Spoken by the Morrígan in "Cath Maige Tuired" after the great battle.
frismad buide limm díuterc,
ara tibrinn in mbith uile,
a meicc Maire, cid díupart.
(there is * person /
at whom would be * gratification * with me * gazing /
for whom * I would give * the * world * all /
o * son * of Mary * although were * fraud)
There is one
on whom I would gladly gaze,
for whom I would give the whole world,
O Son of Mary, though it were a bad bargain.
With this verse, Gráinne tells the old and jealous Finn of her passion for the young warrior Díarmait. The verse is found in LU (514-17), where variants of the third and fourth lines are noted:
... in mbith mbuide (... the golden world)
uile, uile, cid díupert. (all, all, though it were a bad bargain)
Techt do Róim,
mór saítho, bec torbai.
In rí chon-daigi i foss,
manim-bera latt, ní fogbai.
(going * to * Rome / a great deal * of hardship * little * of profit / the * king * that you seek * there / if not him - you carry * with you * not * you find)
Going to Rome,
great hardship, little profit.
You won't find the king you seek there
unless you take him with you.
A ninth century verse preserved in the Codex Boernerianus.
Ro·cúala ní·tabair eochu ar dúana;
do·beir a n-í as dúal dó: bó.
(I have heard * not gives * horses * for * poems/ gives * the * thing * that is * natural * for him * a cow)
I have heard he doesn't give horses for poems;
he gives the thing that fits his nature: a cow.
Professional poets wrote for noble patrons, who paid for their songs of praise with gifts, some more elegant and costly than others. This witty ninth century ditty, collected in Irische Texte, satirizes the cheapskate. The fact that a poem ("dúan") is entitled to its reward ("dúas") is encapsulated in the saying "Eochair dúaisi dúana" = "The key to rewards is poems", found among the other "eochair" maxims at ZCP vi.270. See also "Fochen aí..." in this collection.

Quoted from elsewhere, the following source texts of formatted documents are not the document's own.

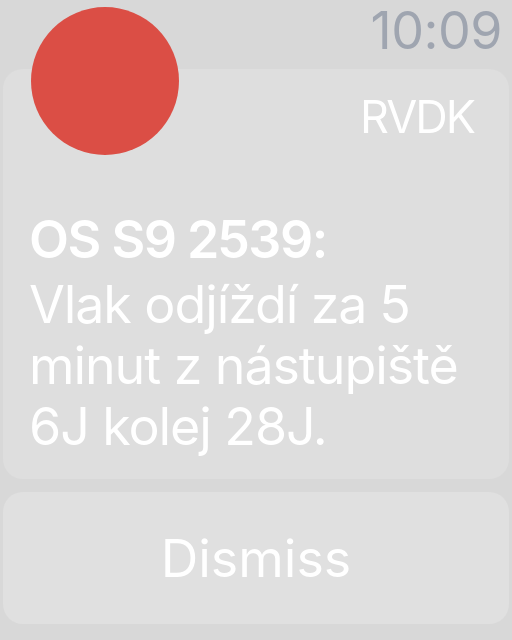
<!DOCTYPE html>
<html lang="cs">
<head>
<meta charset="utf-8">
<title>Train departure notification</title>
<style>
:root {
  --screen: #d8d8d8;
  --card: #dedede;
  --button: #e0e0e0;
  --text: #ffffff;
  --clock: #9fa5b0;
  --badge: #db4e45;
}
* { box-sizing: border-box; margin: 0; }
body {
  width: 512px;
  height: 640px;
  overflow: hidden;
  background: var(--screen);
  color: var(--text);
  font: 400 52px/61px Inter, "Noto Sans", sans-serif;
  font-optical-sizing: none;
}
.watch-screen {
  position: relative;
  display: flex;
  flex-direction: column;
  width: 512px;
  height: 640px;
  padding: 0 3px 16px;
}
.clock {
  height: 69px;
  padding-right: 7px;
  color: var(--clock);
  text-align: right;
  letter-spacing: -0.5px;
}
.notification {
  height: 410px;
  padding: 25px 35px 0 26px;
  border-radius: 20px;
  background: var(--card);
}
.app-badge {
  position: absolute;
  left: 31px;
  top: 7px;
  width: 148px;
  height: 148px;
  border-radius: 50%;
  background: var(--badge);
}
.app-name {
  height: 114px;
  font-size: 45px;
  line-height: 46px;
  letter-spacing: -2px;
  text-align: right;
}
.train {
  margin-bottom: 2px;
  font-size: 52px;
  font-weight: 600;
  line-height: 64px;
  letter-spacing: -1.5px;
  white-space: nowrap;
}
.message {
  letter-spacing: -1.1px;
  white-space: nowrap;
}
.dismiss {
  display: flex;
  align-items: center;
  justify-content: center;
  height: 132px;
  margin-top: 13px;
  border-radius: 20px;
  background: var(--button);
  color: inherit;
  text-decoration: none;
}
</style>
</head>
<body>
<main class="watch-screen">
  <time class="clock">10:09</time>
  <article class="notification">
    <div class="app-badge"></div>
    <p class="app-name">RVDK</p>
    <h1 class="train">OS S9 2539:</h1>
    <p class="message">Vlak odjíždí za 5<br>minut z nástupiště<br>6J kolej 28J.</p>
  </article>
  <a class="dismiss" href="#" lang="en">Dismiss</a>
</main>
</body>
</html>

benar i n-aidchi gaíthe:
ferr limm dul ina dáil
indás i ndáil mná baíthe.
(little bell * sweet / (that) is rung * in * a night * of wind / was * better * with me * going * in its * meeting / than * in * meeting * of woman * lustful)
A sweet little bell
that is rung on a windy night:
I would rather go to meet it
than to meet a lustful woman.
A ninth century monastic poem.
in gním hí do-rigé
an ro-charus ro-cráidius.
(without * pleasure / the * deed * it * (that) I have done / that * which I have loved * I have tormented)
in the deed I've done:
the one I've loved I've pained.
A verse from the romantic poem "Comrac Líadaine ocus Cuirithir", which tells of the psychologically complicated and eventually thwarted love affair of a woman and a man who were both poets.
Am gáeth i mmuir,
Am tonn trethan,
Am fuaim mara...
(I am * wind * in * sea / I am * wave * of stormy sea / I am * sound * of sea)
I am a wind on the sea,
I am a wave of the tempest,
I am the sound of the sea...
When the Sons of Míl come from across the sea to take possession of Ireland, they are accompanied by their chief poet and judge, Amairgen. These are the first lines of an incantation that he utters when he first sets foot on their new land.